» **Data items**
-- Opening Marker --

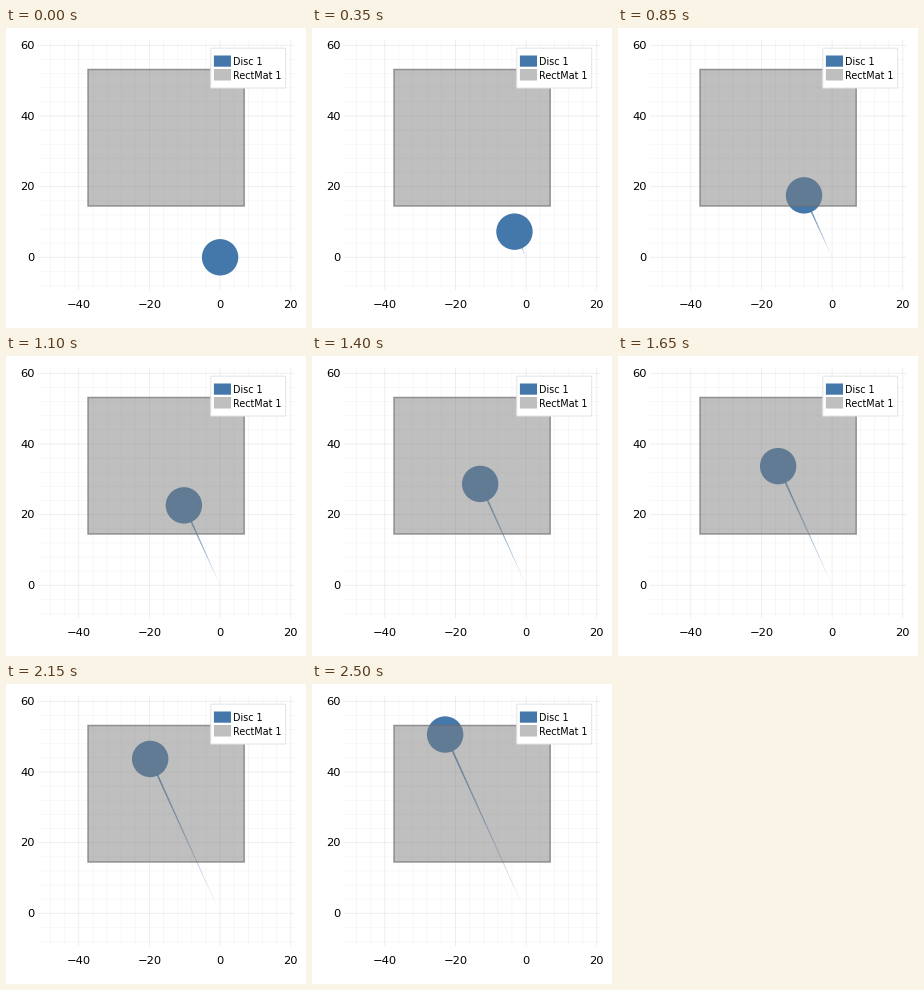
These frames come from a looping animation (300x300 px, 2550 ms). A matplotlib script:

```python
import matplotlib.pyplot as plt
import numpy as np
from matplotlib.animation import FuncAnimation
from matplotlib.collections import LineCollection
from matplotlib.colors import to_rgba
from matplotlib.patches import Circle, Rectangle

SIZE, DPI = 300, 100
FRAMES, INTERVAL = 51, 50
PT = 72 / DPI                      # points per pixel
BLUE, GREY = "#4477aa", "#808080"
SCALE, X0, Y0 = 3.533, 214.1, 229.3  # pixels per unit, origin in pixels
LEFT, RIGHT, TOP, BOTTOM = 32.5, 288, 12, 261.5

plt.rcParams["font.family"] = "DejaVu Sans"
fig = plt.figure(figsize=(SIZE / DPI, SIZE / DPI), dpi=DPI, facecolor="white")
ax = fig.add_axes([0, 0, 1, 1])
ax.set_xlim(0, SIZE)
ax.set_ylim(SIZE, 0)
ax.axis("off")


def px(x):
    return X0 + SCALE * x


def py(y):
    return Y0 - SCALE * y


def label(x, y, text, size, ha):
    ax.text(x, y, text, fontsize=size * PT, ha=ha, va="baseline", zorder=9)


def box(x0, y0, x1, y1, **style):
    ax.add_patch(Rectangle((x0, y0), x1 - x0, y1 - y0, snap=False, **style))


def grid_line(xs, ys, major):
    ax.plot(xs, ys, color="black", alpha=0.07 if major else 0.03,
            lw=0.9 * PT, snap=False, zorder=1)


def draw_grid():
    for x in range(-48, 21, 4):
        grid_line([px(x)] * 2, [TOP, BOTTOM], x % 20 == 0)
    for y in range(-8, 61, 4):
        grid_line([LEFT, RIGHT], [py(y)] * 2, y % 20 == 0)
    for x in range(-40, 21, 20):
        label(px(x), 280.4, str(x).replace("-", "\u2212"), 11.5, "center")
    for y in range(0, 61, 20):
        label(28.5, py(y) + 3.8, str(y), 11.5, "right")


def draw_mat():
    box(82, 41.5, 238.2, 178, fc=to_rgba(GREY, 0.5), ec="none", zorder=4)
    box(82, 41.5, 238.2, 178, fc="none", ec=to_rgba("#707070", 0.7),
        lw=1.5 * PT, zorder=5)


def draw_legend():
    box(204.8, 20.2, 279.7, 60, fc="white", ec="#e4e4e4", lw=PT, zorder=7)
    box(207.9, 27.5, 225, 38.7, fc=BLUE, ec="none", zorder=8)
    box(207.9, 41, 225, 52.5, fc="#bfbfbf", ec="none", zorder=8)
    label(227, 37.3, "Disc 1", 9.7, "left")
    label(227, 50.9, "RectMat 1", 9.6, "left")


def position(k):
    """Disc centre after k steps, slowed slightly by friction."""
    rise = 3.68 * k - 0.0021 * k * k
    return np.column_stack([X0 - 0.453 * rise, Y0 - rise])


draw_grid()
draw_mat()
draw_legend()
trail = ax.add_collection(LineCollection([], zorder=2, capstyle="butt"))
disc = ax.add_patch(Circle((X0, Y0), 18.2, fc=BLUE, ec="none", zorder=3))


def update(frame):
    path = position(np.arange(frame + 1))
    disc.center = tuple(path[-1])
    fade = np.linspace(0, 1, frame + 1)[1:] ** 0.75
    trail.set_segments(list(np.stack([path[:-1], path[1:]], axis=1)))
    trail.set_linewidths(1.8 * PT * fade if frame else [0])
    trail.set_colors([to_rgba(BLUE, a) for a in fade])
    return trail, disc


anim = FuncAnimation(fig, update, frames=FRAMES, interval=INTERVAL,
                     repeat=True, repeat_delay=0)
plt.show()
```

-- Closing Marker --

» **Your goal**
A word-for-word copy of all the records above is required, with the pictures left out.

» **Your solution**
These frames come from a looping animation (300x300 px, 2550 ms). A matplotlib script:

```python
import matplotlib.pyplot as plt
import numpy as np
from matplotlib.animation import FuncAnimation
from matplotlib.collections import LineCollection
from matplotlib.colors import to_rgba
from matplotlib.patches import Circle, Rectangle

SIZE, DPI = 300, 100
FRAMES, INTERVAL = 51, 50
PT = 72 / DPI                      # points per pixel
BLUE, GREY = "#4477aa", "#808080"
SCALE, X0, Y0 = 3.533, 214.1, 229.3  # pixels per unit, origin in pixels
LEFT, RIGHT, TOP, BOTTOM = 32.5, 288, 12, 261.5

plt.rcParams["font.family"] = "DejaVu Sans"
fig = plt.figure(figsize=(SIZE / DPI, SIZE / DPI), dpi=DPI, facecolor="white")
ax = fig.add_axes([0, 0, 1, 1])
ax.set_xlim(0, SIZE)
ax.set_ylim(SIZE, 0)
ax.axis("off")


def px(x):
    return X0 + SCALE * x


def py(y):
    return Y0 - SCALE * y


def label(x, y, text, size, ha):
    ax.text(x, y, text, fontsize=size * PT, ha=ha, va="baseline", zorder=9)


def box(x0, y0, x1, y1, **style):
    ax.add_patch(Rectangle((x0, y0), x1 - x0, y1 - y0, snap=False, **style))


def grid_line(xs, ys, major):
    ax.plot(xs, ys, color="black", alpha=0.07 if major else 0.03,
            lw=0.9 * PT, snap=False, zorder=1)


def draw_grid():
    for x in range(-48, 21, 4):
        grid_line([px(x)] * 2, [TOP, BOTTOM], x % 20 == 0)
    for y in range(-8, 61, 4):
        grid_line([LEFT, RIGHT], [py(y)] * 2, y % 20 == 0)
    for x in range(-40, 21, 20):
        label(px(x), 280.4, str(x).replace("-", "\u2212"), 11.5, "center")
    for y in range(0, 61, 20):
        label(28.5, py(y) + 3.8, str(y), 11.5, "right")


def draw_mat():
    box(82, 41.5, 238.2, 178, fc=to_rgba(GREY, 0.5), ec="none", zorder=4)
    box(82, 41.5, 238.2, 178, fc="none", ec=to_rgba("#707070", 0.7),
        lw=1.5 * PT, zorder=5)


def draw_legend():
    box(204.8, 20.2, 279.7, 60, fc="white", ec="#e4e4e4", lw=PT, zorder=7)
    box(207.9, 27.5, 225, 38.7, fc=BLUE, ec="none", zorder=8)
    box(207.9, 41, 225, 52.5, fc="#bfbfbf", ec="none", zorder=8)
    label(227, 37.3, "Disc 1", 9.7, "left")
    label(227, 50.9, "RectMat 1", 9.6, "left")


def position(k):
    """Disc centre after k steps, slowed slightly by friction."""
    rise = 3.68 * k - 0.0021 * k * k
    return np.column_stack([X0 - 0.453 * rise, Y0 - rise])


draw_grid()
draw_mat()
draw_legend()
trail = ax.add_collection(LineCollection([], zorder=2, capstyle="butt"))
disc = ax.add_patch(Circle((X0, Y0), 18.2, fc=BLUE, ec="none", zorder=3))


def update(frame):
    path = position(np.arange(frame + 1))
    disc.center = tuple(path[-1])
    fade = np.linspace(0, 1, frame + 1)[1:] ** 0.75
    trail.set_segments(list(np.stack([path[:-1], path[1:]], axis=1)))
    trail.set_linewidths(1.8 * PT * fade if frame else [0])
    trail.set_colors([to_rgba(BLUE, a) for a in fade])
    return trail, disc


anim = FuncAnimation(fig, update, frames=FRAMES, interval=INTERVAL,
                     repeat=True, repeat_delay=0)
plt.show()
```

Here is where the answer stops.